▸ **TASK STATEMENT**
For every line in the records that has the word "scale", make a copy.

:: MATERIALS PROVIDED ::

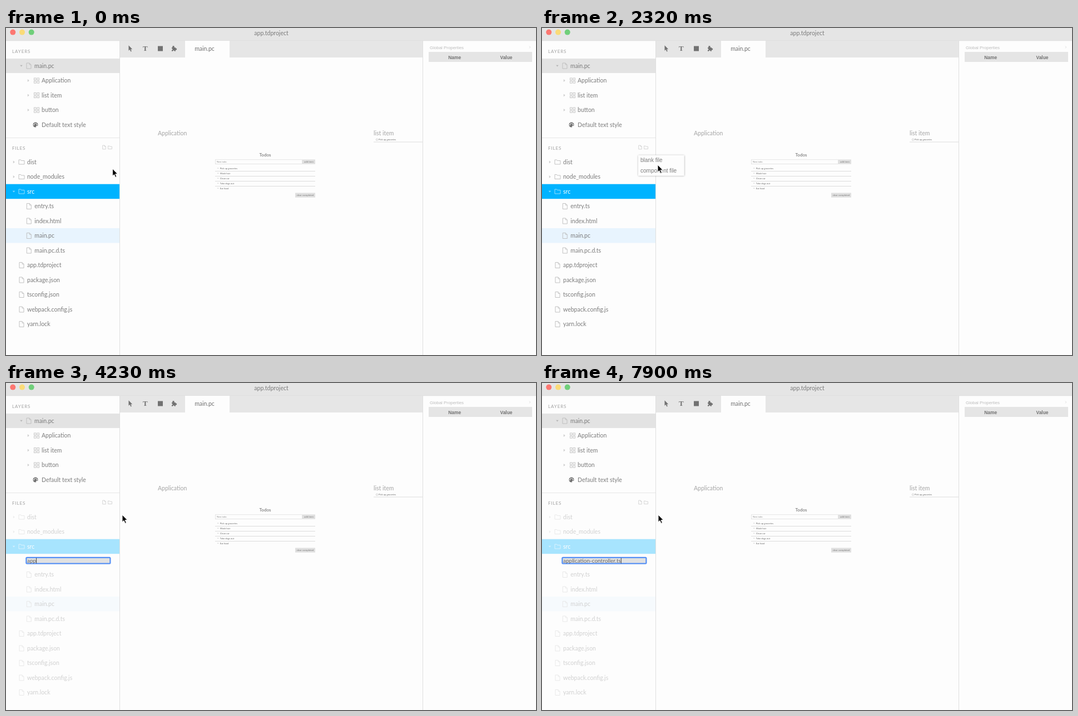
Recreate the animation shown at these times as an HTML page with a canvas. Size 953 by 588 pixels, loop 8 s.

```html
<!DOCTYPE html>
<html lang="en">
<head>
<meta charset="utf-8">
<title>app.tdproject</title>
<style>
html, body { margin: 0; width: 100%; height: 100%; overflow: hidden; background: #fdfdfd; }
canvas { display: block; width: 953px; height: 588px; }
</style>
</head>
<body>
<canvas id="stage" width="953" height="588"></canvas>
<script>
const ctx = document.getElementById('stage').getContext('2d');
const LOOP = 8000, ROW = 26.5, TAU = Math.PI * 2;
const SANS = 'Lato, sans-serif', ARIAL = '"Liberation Sans", Arial, sans-serif';
const PAPER = '#fdfdfd', GREY = '#e5e5e5', INK = '#7c7c7c', DARK = '#717171', ICON = '#bcbcbc';

const STOPS = [
  [60, 191.5, 253], [170, 176, 241], [410, 176.5, 254], [650, 176.5, 254],
  [1010, 166, 220], [1130, 166, 219], [1490, 176, 217], [1850, 176, 217],
  [2320, 208, 246], [2440, 208, 246], [2800, 209, 237]
];
const HAND_FROM = 1370, MENU_FROM = 1850, HAND_TO = 1970, EDIT_FROM = 3160;

const NAME = 'application-controller.ts';
// Typing bursts: start, ticks, letters shown at the end
const BURSTS = [
  [3760, 1, 1], [4110, 2, 3], [4700, 2, 0], [5170, 5, 5],
  [5880, 5, 12], [6830, 7, 22], [7780, 2, 25]
];
const TICK = 117.5;

const LAYERS = ['Application', 'list item', 'button'];
const FOLDERS = ['dist', 'node_modules', 'src'];
const SOURCES = ['entry.ts', 'index.html', 'main.pc', 'main.pc.d.ts'];
const CONFIGS = ['app.tdproject', 'package.json', 'tsconfig.json', 'webpack.config.js', 'yarn.lock'];
const TODOS = ['Pick up groceries', 'Wash hair', 'Clean car', 'Take dogs out', 'Eat food'];

const clamp = v => Math.min(1, Math.max(0, v));
const smooth = v => v * v * (3 - 2 * v);

function pointerAt(time) {
  const t = Math.floor((time - 51.5) / 119.5 + 0.01) * 119.5 + 51.5;
  let [, x, y] = STOPS[0];
  for (let i = 1; i < STOPS.length; i++) {
    const [from] = STOPS[i - 1], [to, nx, ny] = STOPS[i];
    const k = smooth(clamp((t - from) / (to - from)));
    x += (nx - x) * k;
    y += (ny - y) * k;
  }
  return [x, y];
}

function lettersAt(t) {
  let count = 0;
  for (const [start, ticks, to] of BURSTS) {
    if (t < start) break;
    const done = Math.floor((t - start) / TICK + 0.01) + 1;
    count += Math.round((to - count) * clamp(done / ticks));
  }
  return NAME.slice(0, count);
}

function box(x, y, w, h, color) {
  ctx.fillStyle = color;
  ctx.fillRect(x, y, w, h);
}

function frame(x, y, w, h, color, width = 0.8) {
  ctx.strokeStyle = color;
  ctx.lineWidth = width;
  ctx.strokeRect(x, y, w, h);
}

function text(s, x, y, { size = 10.5, color = INK, font = SANS, weight = 400, align = 'left', gap = 0 } = {}) {
  ctx.font = `${weight} ${size}px ${font}`;
  ctx.letterSpacing = gap + 'px';
  ctx.textAlign = align;
  ctx.fillStyle = color;
  ctx.fillText(s, x, y);
  ctx.letterSpacing = '0px';
}

function path(points, { fill, stroke, width = 1, close = true } = {}) {
  ctx.beginPath();
  points.forEach(([x, y]) => ctx.lineTo(x, y));
  if (close) ctx.closePath();
  if (fill) { ctx.fillStyle = fill; ctx.fill(); }
  if (stroke) { ctx.strokeStyle = stroke; ctx.lineWidth = width; ctx.stroke(); }
}

function disc(x, y, r, color) {
  ctx.beginPath();
  ctx.arc(x, y, r, 0, TAU);
  ctx.fillStyle = color;
  ctx.fill();
}

function at(x, y, scale, draw) {
  ctx.save();
  ctx.translate(x, y);
  ctx.scale(scale, scale);
  draw();
  ctx.restore();
}

function fileIcon(x, y, color = ICON, scale = 1) {
  at(x, y, scale, () => {
    path([[-4, -5], [1, -5], [4, -2], [4, 5], [-4, 5]], { stroke: color, width: 0.9 });
    path([[1, -5], [1, -2], [4, -2]], { stroke: color, width: 0.8, close: false });
  });
}

function folderIcon(x, y, color = ICON, scale = 1) {
  at(x, y, scale, () => path(
    [[-5, -4], [-1.5, -4], [-0.5, -2.5], [5, -2.5], [5, 4], [-5, 4]], { stroke: color, width: 0.9 }));
}

function componentIcon(x, y) {
  for (const dx of [-4.5, 1]) for (const dy of [-4.5, 1]) frame(x + dx, y + dy, 3.6, 3.6, ICON);
}

function chevron(x, y, open, color = '#cfcfcf') {
  path(open ? [[x - 2.3, y - 1.2], [x + 2.3, y - 1.2], [x, y + 1.6]]
            : [[x - 1.2, y - 2.6], [x + 1.8, y], [x - 1.2, y + 2.6]], { fill: color });
}

function paletteIcon(x, y) {
  disc(x, y, 4.5, DARK);
  for (let i = 0; i < 4; i++) {
    const a = Math.PI * (1 + i / 3);
    disc(x + 2.7 * Math.cos(a), y + 2.5 * Math.sin(a), 0.9, PAPER);
  }
  disc(x + 2.6, y + 3.4, 1.7, PAPER);
}

function arrow(x, y, scale, fill, stroke) {
  at(x, y, scale, () => path(
    [[0, 0], [0, 13.2], [3, 10.4], [5.2, 15.4], [7.4, 14.4], [5.2, 9.6], [9.3, 9.6]],
    { fill, stroke }));
}

function hand(x, y) {
  ctx.beginPath();
  ctx.roundRect(x - 1.2, y + 0.8, 2.4, 9, 1.2);
  for (let i = 0; i < 3; i++) ctx.roundRect(x + 1 + i * 2, y + 4.8 + i * 0.5, 2.3, 5, 1.1);
  ctx.roundRect(x - 3.6, y + 6.8, 4, 2.6, 1.2);
  ctx.roundRect(x - 1.4, y + 7.2, 8.6, 6, 2);
  ctx.strokeStyle = '#111';
  ctx.lineWidth = 2;
  ctx.stroke();
  ctx.fillStyle = '#fff';
  ctx.fill();
  for (let i = 0; i < 3; i++) box(x + 1 + i * 2, y + 8.6, 0.7, 3, '#111');
}

function titleBar() {
  box(0, 0, 953, 23, GREY);
  box(0, 22.5, 953, 0.8, '#dcdcdc');
  ['#fc7771', '#fadb78', '#70cf7a'].forEach((color, i) => disc(12.3 + i * 16.7, 7.6, 5, color));
  text('app.tdproject', 477, 13, { align: 'center' });
}

function toolbar() {
  box(205, 23, 544, 30, '#e6e6e6');
  box(322, 23, 80, 30, PAPER);
  arrow(220.5, 31.3, 0.72, DARK);
  text('T', 250.4, 41.3, { size: 13, font: '"Liberation Serif", serif', weight: 700, color: DARK, align: 'center' });
  box(273, 32.5, 9, 9, DARK);
  box(298, 35, 6.8, 6.7, DARK);
  disc(301, 33.8, 1.8, DARK);
  disc(305.4, 38, 1.8, DARK);
  disc(298.2, 38.3, 1.3, '#e6e6e6');
  disc(301.4, 41.5, 1.3, '#e6e6e6');
  text('main.pc', 357, 40.5, { align: 'center', color: DARK });
}

function heading(s, y) {
  text(s, 11, y, { size: 8, gap: 0.9, color: '#a0a0a0' });
}

function layers() {
  heading('LAYERS', 45);
  box(0, 55, 204, 26, '#e3e3e3');
  chevron(27.5, 68, true, '#b5b5b5');
  fileIcon(41, 68);
  text('main.pc', 51, 71.8);
  LAYERS.forEach((name, i) => {
    const y = 68 + ROW * (i + 1);
    chevron(40, y, false);
    componentIcon(55, y);
    text(name, 64, y + 3.8);
  });
  paletteIcon(53, 174);
  text('Default text style', 64, 177.8);
  box(0, 197, 204, 1, '#e6e6e6');
}

function files(editing) {
  heading('FILES', 219);
  fileIcon(176.5, 214.5, ICON, 0.68);
  folderIcon(187, 214.8, ICON, 0.68);
  [...FOLDERS, ...SOURCES, ...CONFIGS].forEach((name, i) => {
    const folder = FOLDERS.includes(name), src = name === 'src';
    const x = SOURCES.includes(name) ? 13.3 : 0;
    const y = 241 + ROW * i + (editing && !folder ? 24 : 0);
    if (src) box(0, y - 13.3, 204, ROW, '#00b3ff');
    if (name === 'main.pc') box(0, y - 13.5, 204, ROW, '#e8f4fe');
    const tint = src ? '#a9e3ff' : ICON;
    if (folder) {
      chevron(14, y, src, src ? '#83d8ff' : '#cfcfcf');
      folderIcon(28, y, tint);
    } else fileIcon(28 + x, y, tint);
    text(name, 38 + x, y + 3.8, { color: src ? '#fff' : INK });
  });
  if (editing) box(0, 228, 204, 335, 'rgba(253,253,253,.66)');
}

function editor(t) {
  const typed = lettersAt(t);
  ctx.beginPath();
  ctx.roundRect(35.3, 312.8, 153.2, 13, 2.5);
  ctx.fillStyle = '#5590f5';
  ctx.fill();
  box(37.5, 315, 148.8, 8.6, '#e1e1e1');
  text(typed, 38, 323, { size: 10, color: '#666' });
  const end = 38 + ctx.measureText(typed).width;
  if (t < 3640 || t >= 3760) box(end, 314.5, 0.9, 9.8, '#333');
}

function button(label, x, y, w) {
  box(x, y, w, 8.2, '#dfdfdf');
  text(label, x + w / 2, y + 5.6, { size: 4.4, color: '#777', align: 'center' });
}

function artboards() {
  text('Application', 273, 193, { color: '#a5a5a5' });
  text('list item', 661, 193, { color: '#a5a5a5' });
  text('Todos', 466, 230.6, { size: 8.1, color: '#666', align: 'center' });
  frame(376.5, 236.8, 156, 7.8, '#dedede');
  text('New todo', 379, 242, { size: 4, color: '#8a8a8a' });
  button('add item', 533, 236.5, 23);
  TODOS.forEach((item, i) => {
    const y = 252.5 + i * 9;
    box(380.3, y - 1.2, 1.8, 1.8, '#dadada');
    text(item, 384.8, y + 1.6, { size: 4.2, color: '#666' });
    if (i < 4) box(376, y + 4.5, 180, 0.8, '#d5d5d5');
  });
  button('clear completed', 520, 296.5, 36);
  ctx.beginPath();
  ctx.arc(667, 200.7, 1.7, 0, TAU);
  ctx.strokeStyle = '#b8b8b8';
  ctx.lineWidth = 0.6;
  ctx.stroke();
  text('Pick up groceries', 670, 202, { size: 4.2, color: '#666' });
  box(661, 204.6, 88, 0.8, '#d5d5d5');
}

function properties() {
  box(749, 23, 1, 565, '#dfdfdf');
  text('Global Properties', 762, 37.5, { size: 7.9, font: ARIAL, color: '#bcbcbc' });
  path([[941, 32.7], [942.7, 34.5], [941, 36.3]], { stroke: '#cfcfcf', width: 0.7, close: false });
  box(760, 43, 186, 18, GREY);
  const head = { size: 8.4, font: ARIAL, weight: 700, color: DARK, align: 'center' };
  text('Name', 806.7, 55.5, head);
  text('Value', 899.5, 55.5, head);
}

function menu() {
  ctx.save();
  ctx.shadowColor = 'rgba(0,0,0,.5)';
  ctx.shadowBlur = 3;
  ctx.shadowOffsetY = 0.5;
  box(172.8, 228.6, 83, 37.2, PAPER);
  ctx.restore();
  const item = { size: 10, font: ARIAL };
  text('blank file', 177, 241.3, item);
  text('component file', 177, 259.6, item);
}

function pointer(t) {
  const [x, y] = pointerAt(t);
  if (t >= HAND_FROM && t < HAND_TO) hand(x, y);
  else arrow(x, y, 1, '#000', '#fff');
}

function draw(t) {
  const editing = t >= EDIT_FROM;
  box(0, 0, 953, 588, PAPER);
  titleBar();
  toolbar();
  layers();
  files(editing);
  box(204, 23, 1, 565, '#dfdfdf');
  artboards();
  properties();
  if (editing) editor(t);
  else if (t >= MENU_FROM) menu();
  pointer(t);
}

const start = performance.now();
function tick() {
  draw((performance.now() - start) % LOOP);
  requestAnimationFrame(tick);
}
tick();
</script>
</body>
</html>
```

:::

▸ **ANSWER TO THIS TASK**
function at(x, y, scale, draw) {
  ctx.scale(scale, scale);
function fileIcon(x, y, color = ICON, scale = 1) {
  at(x, y, scale, () => {
function folderIcon(x, y, color = ICON, scale = 1) {
  at(x, y, scale, () => path(
function arrow(x, y, scale, fill, stroke) {
  at(x, y, scale, () => path(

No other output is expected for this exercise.